The Donora disaster was the root cause of the USW’s subsequent embrace of environmental issues that led eventually to the founding on June 7, 2006 of a new Strategic Alliance between North America’s largest private sector manufacturing union, and the Sierra Club, the country’s oldest and largest grass-roots environmental organization. While the decision to align the USW and the Sierra Club originated in their shared history of supporting environmental protections like the Clean Air Act, the new Alliance was sparked by the accelerating pace of globalization and the seismic social shifts accompanying it. Both organizations realized that for the first time in human history any meaningful improvement in the economic well-being of the world’s population was dependent on the sustainable management of our planted and its resources.
Source: Stephen Lerner, New Labor Forum, Vol. 16 no. 1, Winter 2007
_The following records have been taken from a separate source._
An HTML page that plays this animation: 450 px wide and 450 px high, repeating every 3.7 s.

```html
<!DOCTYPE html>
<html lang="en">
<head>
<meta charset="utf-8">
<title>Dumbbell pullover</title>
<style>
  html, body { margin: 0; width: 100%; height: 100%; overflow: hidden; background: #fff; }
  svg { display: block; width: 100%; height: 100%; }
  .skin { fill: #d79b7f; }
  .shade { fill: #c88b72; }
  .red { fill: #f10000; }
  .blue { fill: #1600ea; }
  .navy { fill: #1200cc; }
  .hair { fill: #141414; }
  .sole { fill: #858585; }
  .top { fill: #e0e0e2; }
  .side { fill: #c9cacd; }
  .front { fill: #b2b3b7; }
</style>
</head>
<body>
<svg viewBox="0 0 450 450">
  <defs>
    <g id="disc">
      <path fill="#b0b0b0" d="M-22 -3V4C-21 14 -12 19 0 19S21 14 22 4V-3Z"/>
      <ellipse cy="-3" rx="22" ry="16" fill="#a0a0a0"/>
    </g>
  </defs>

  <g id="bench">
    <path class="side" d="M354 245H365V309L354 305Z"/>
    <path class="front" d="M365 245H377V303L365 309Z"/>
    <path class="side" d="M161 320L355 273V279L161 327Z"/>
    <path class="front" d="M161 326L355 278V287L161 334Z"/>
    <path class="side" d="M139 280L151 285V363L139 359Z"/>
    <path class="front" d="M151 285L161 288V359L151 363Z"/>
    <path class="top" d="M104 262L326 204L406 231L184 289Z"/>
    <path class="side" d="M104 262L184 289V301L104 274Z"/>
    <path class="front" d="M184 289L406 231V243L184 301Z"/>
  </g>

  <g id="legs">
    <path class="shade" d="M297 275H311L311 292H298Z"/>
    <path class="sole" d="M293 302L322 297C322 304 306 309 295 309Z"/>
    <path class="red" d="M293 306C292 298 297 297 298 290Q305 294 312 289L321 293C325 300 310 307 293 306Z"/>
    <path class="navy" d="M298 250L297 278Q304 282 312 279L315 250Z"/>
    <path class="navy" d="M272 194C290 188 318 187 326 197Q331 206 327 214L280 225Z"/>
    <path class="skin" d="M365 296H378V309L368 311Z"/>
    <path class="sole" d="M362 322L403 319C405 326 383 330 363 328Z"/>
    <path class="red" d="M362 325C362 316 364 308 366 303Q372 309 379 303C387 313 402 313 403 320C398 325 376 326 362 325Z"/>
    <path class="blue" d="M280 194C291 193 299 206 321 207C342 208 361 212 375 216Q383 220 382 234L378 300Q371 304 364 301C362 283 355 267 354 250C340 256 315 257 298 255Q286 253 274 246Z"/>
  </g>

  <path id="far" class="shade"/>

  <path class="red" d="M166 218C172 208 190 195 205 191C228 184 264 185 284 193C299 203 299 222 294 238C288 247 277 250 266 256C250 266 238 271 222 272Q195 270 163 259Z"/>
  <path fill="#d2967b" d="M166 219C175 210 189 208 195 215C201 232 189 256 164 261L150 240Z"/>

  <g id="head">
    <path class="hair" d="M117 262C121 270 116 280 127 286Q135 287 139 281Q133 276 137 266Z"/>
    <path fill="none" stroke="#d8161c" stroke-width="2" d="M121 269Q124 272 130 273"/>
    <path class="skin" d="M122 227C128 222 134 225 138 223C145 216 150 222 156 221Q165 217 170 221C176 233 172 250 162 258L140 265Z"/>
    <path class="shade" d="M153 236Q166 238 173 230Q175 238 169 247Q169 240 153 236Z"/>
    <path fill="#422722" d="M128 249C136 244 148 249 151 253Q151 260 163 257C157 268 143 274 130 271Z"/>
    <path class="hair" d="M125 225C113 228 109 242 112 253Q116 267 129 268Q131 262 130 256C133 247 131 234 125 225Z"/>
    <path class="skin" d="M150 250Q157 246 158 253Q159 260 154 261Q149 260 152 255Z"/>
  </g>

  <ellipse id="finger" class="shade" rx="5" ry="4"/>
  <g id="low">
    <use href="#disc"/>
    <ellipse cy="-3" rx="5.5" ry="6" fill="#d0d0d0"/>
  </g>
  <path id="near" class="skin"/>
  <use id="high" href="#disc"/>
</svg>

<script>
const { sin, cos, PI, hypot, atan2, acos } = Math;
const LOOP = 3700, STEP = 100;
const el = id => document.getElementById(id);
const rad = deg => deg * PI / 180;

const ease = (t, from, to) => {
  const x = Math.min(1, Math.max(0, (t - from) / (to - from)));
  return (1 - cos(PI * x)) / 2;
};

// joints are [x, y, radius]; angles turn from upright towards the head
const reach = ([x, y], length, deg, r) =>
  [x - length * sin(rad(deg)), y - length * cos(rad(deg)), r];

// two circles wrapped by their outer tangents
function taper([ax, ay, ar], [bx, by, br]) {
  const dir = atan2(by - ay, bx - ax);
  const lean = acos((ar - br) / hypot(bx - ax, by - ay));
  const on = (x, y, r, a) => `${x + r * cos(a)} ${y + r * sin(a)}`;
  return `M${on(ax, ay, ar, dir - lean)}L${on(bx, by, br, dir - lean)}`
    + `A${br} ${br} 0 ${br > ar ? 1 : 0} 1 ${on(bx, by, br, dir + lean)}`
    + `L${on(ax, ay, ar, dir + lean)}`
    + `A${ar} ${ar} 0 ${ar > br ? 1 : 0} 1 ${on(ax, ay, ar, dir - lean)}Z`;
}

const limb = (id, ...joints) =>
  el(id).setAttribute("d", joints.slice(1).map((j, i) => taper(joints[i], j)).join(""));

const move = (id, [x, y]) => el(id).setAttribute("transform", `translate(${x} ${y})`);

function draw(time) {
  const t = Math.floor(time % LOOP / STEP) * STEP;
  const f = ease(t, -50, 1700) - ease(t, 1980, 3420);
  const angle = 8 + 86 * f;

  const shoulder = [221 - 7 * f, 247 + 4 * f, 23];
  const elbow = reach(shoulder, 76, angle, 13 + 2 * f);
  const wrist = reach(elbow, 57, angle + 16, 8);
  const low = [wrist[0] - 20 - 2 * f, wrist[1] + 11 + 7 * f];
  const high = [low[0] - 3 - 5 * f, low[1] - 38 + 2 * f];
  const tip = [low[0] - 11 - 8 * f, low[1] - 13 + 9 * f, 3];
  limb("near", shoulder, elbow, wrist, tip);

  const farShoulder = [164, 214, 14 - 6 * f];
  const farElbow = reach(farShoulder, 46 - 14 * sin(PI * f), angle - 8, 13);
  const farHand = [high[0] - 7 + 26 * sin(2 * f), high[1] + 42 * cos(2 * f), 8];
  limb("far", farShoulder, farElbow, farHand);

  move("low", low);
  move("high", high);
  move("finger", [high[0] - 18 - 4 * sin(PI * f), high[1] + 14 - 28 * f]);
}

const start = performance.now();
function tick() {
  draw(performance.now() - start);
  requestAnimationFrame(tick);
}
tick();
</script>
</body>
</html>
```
At no time in history has there been a greater urgency or opportunity to form real global unions whose goal is to organize tens of millions of workers to win economic and social justice by counterbalancing global corporations on the world stage even as the power of the state declines.
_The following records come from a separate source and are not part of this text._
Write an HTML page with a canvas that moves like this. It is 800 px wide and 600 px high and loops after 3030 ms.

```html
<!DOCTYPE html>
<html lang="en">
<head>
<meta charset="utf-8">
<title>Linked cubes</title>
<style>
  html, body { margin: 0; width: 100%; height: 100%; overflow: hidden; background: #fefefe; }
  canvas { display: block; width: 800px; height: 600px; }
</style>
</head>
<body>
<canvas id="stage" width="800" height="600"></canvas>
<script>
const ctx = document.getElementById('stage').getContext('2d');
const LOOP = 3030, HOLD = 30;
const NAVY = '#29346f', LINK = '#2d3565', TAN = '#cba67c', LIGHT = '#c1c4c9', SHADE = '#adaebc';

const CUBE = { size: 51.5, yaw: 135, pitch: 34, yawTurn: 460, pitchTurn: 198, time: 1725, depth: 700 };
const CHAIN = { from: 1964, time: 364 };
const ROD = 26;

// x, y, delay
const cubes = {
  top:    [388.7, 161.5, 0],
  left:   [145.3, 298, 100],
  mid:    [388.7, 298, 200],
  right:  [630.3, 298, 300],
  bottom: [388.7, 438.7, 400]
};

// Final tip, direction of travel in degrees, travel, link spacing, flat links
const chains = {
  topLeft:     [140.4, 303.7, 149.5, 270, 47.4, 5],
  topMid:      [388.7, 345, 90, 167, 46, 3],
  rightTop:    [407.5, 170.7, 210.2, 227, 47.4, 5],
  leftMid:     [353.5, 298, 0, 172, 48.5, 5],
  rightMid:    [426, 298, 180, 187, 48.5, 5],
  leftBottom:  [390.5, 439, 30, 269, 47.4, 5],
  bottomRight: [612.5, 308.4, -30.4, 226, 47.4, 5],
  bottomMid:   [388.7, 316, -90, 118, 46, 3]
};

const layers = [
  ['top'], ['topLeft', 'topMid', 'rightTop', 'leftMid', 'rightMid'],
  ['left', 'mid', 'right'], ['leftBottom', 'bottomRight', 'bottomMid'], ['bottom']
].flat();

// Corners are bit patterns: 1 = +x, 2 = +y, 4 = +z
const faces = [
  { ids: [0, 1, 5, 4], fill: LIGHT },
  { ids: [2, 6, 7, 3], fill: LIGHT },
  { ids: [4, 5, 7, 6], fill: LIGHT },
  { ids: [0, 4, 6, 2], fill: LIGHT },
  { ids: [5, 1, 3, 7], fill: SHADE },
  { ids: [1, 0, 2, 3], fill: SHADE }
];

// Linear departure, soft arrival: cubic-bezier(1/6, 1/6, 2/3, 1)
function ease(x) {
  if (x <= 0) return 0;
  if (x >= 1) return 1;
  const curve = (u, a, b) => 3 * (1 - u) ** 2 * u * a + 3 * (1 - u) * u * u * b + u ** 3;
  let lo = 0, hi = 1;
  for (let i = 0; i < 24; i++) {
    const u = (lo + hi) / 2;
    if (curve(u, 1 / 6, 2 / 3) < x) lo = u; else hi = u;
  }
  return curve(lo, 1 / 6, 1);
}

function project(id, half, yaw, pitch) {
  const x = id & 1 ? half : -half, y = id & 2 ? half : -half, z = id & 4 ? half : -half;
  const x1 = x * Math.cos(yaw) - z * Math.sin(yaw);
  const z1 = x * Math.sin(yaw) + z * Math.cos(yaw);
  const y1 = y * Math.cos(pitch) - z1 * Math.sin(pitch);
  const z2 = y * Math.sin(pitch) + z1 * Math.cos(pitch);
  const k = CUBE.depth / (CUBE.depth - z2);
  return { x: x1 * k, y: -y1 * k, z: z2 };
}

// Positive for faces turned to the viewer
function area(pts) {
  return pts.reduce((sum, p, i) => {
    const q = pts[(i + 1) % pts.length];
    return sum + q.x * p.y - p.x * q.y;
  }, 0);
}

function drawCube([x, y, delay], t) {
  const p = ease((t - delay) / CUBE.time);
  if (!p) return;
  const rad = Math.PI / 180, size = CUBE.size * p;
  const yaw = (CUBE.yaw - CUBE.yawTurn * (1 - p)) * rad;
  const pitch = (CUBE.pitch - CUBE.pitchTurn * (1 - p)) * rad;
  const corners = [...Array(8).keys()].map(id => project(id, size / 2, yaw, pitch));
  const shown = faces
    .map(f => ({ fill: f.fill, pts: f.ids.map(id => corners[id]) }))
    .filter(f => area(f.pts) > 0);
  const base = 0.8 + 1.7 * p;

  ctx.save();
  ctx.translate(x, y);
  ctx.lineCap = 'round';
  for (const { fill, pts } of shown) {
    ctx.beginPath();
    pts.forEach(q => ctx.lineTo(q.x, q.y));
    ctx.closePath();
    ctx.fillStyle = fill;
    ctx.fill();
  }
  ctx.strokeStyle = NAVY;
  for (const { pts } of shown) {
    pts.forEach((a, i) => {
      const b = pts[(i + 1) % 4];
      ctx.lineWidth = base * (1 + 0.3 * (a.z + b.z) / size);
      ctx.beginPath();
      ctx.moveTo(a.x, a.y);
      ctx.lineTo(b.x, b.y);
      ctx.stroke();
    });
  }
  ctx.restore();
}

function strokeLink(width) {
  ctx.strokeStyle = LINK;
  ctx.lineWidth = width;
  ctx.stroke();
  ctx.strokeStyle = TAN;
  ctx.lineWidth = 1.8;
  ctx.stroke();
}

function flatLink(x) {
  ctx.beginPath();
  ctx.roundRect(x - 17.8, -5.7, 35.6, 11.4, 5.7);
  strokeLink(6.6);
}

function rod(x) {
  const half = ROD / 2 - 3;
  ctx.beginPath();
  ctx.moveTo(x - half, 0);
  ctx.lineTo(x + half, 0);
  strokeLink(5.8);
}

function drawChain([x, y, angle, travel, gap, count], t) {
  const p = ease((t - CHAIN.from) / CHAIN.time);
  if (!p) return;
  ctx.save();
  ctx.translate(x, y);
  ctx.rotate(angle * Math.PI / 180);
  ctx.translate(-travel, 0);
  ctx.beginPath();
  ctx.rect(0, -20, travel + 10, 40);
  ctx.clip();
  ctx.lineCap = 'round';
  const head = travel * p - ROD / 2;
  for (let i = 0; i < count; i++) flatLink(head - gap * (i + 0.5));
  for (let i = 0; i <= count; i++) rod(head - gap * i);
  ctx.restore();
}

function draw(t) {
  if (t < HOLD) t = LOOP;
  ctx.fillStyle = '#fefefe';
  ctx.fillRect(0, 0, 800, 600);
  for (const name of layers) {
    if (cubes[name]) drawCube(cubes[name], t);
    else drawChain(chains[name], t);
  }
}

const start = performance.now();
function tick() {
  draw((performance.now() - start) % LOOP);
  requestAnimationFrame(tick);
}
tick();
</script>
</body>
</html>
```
Source: Dean Baker, Challenge: The Magazine of Economic Affairs, January-February 2007, Vol. 50 no. 1 (subscription needed)
The Democrats regained control of Congress in November in part as a result of the corruption and incompetence of the Republicans, but also in part because of their promises to make things better for the average family. Their ability to stay in power will depend on their ability to make good on these promises. Two areas that are central to the economic security of average workers are health-care reform and trade policy. The Democrats will have to put forward a clear progressive agenda in these areas if they expect to be taken seriously in future elections.
Source: Horst Brand, Dissent, Winter 2007
In 2004 the International Labor Office (ILO) published a voluminous though mistitled report called “Economic Security for a Better World.” This is in face a treatise about the economic insecurity that has been affecting the world’s working people for the past several decades. It is also an argument criticizing the “liberalization context” of insecurity and the policies that have deliberately fostered it. Liberalization, says the ILO, is the objective of policies formulated by international financial institutions in concert with the U.S. treasury – policies that are based on the “Washington Consensus.”
The ILO defines liberalization in terms of certain “key policy commitments,” all of which affect the situation of the workers, though at times only indirectly. One of the crucial commitments is a reduction in the size and role of the public sector of given countries, which usually results in cutbacks in public employment and productive public assets and the elimination of much of the state’s regulatory capacity. Other key commitments include unobstructed capital mobility, regardless of the effects in the value of a country’s exchange rate and ability to finance domestic business (hence to sustain employment levels), and labor market “flexibility,” a euphemism for removing (or restricting) such labor market “distortions” as trade unions and minimum wage laws and, in brief, subjecting workers to the dictates of supply and demand.
Once employers were mostly local; so were unions. When local companies became national corporations, unions too had to go national. Now capital has gone global. Unions have made intermittent efforts at international cooperation, but the obstacles are considerable. To overcome them, bridge building and information sharing across borders need to start long before individual campaigns begin, cementing relationships, fostering solidarity, and developing enough strategic knowledge for unions to provide mutual aid in the global arena.
New Labor Forum
Vol. 15, no. 1, Spring 2006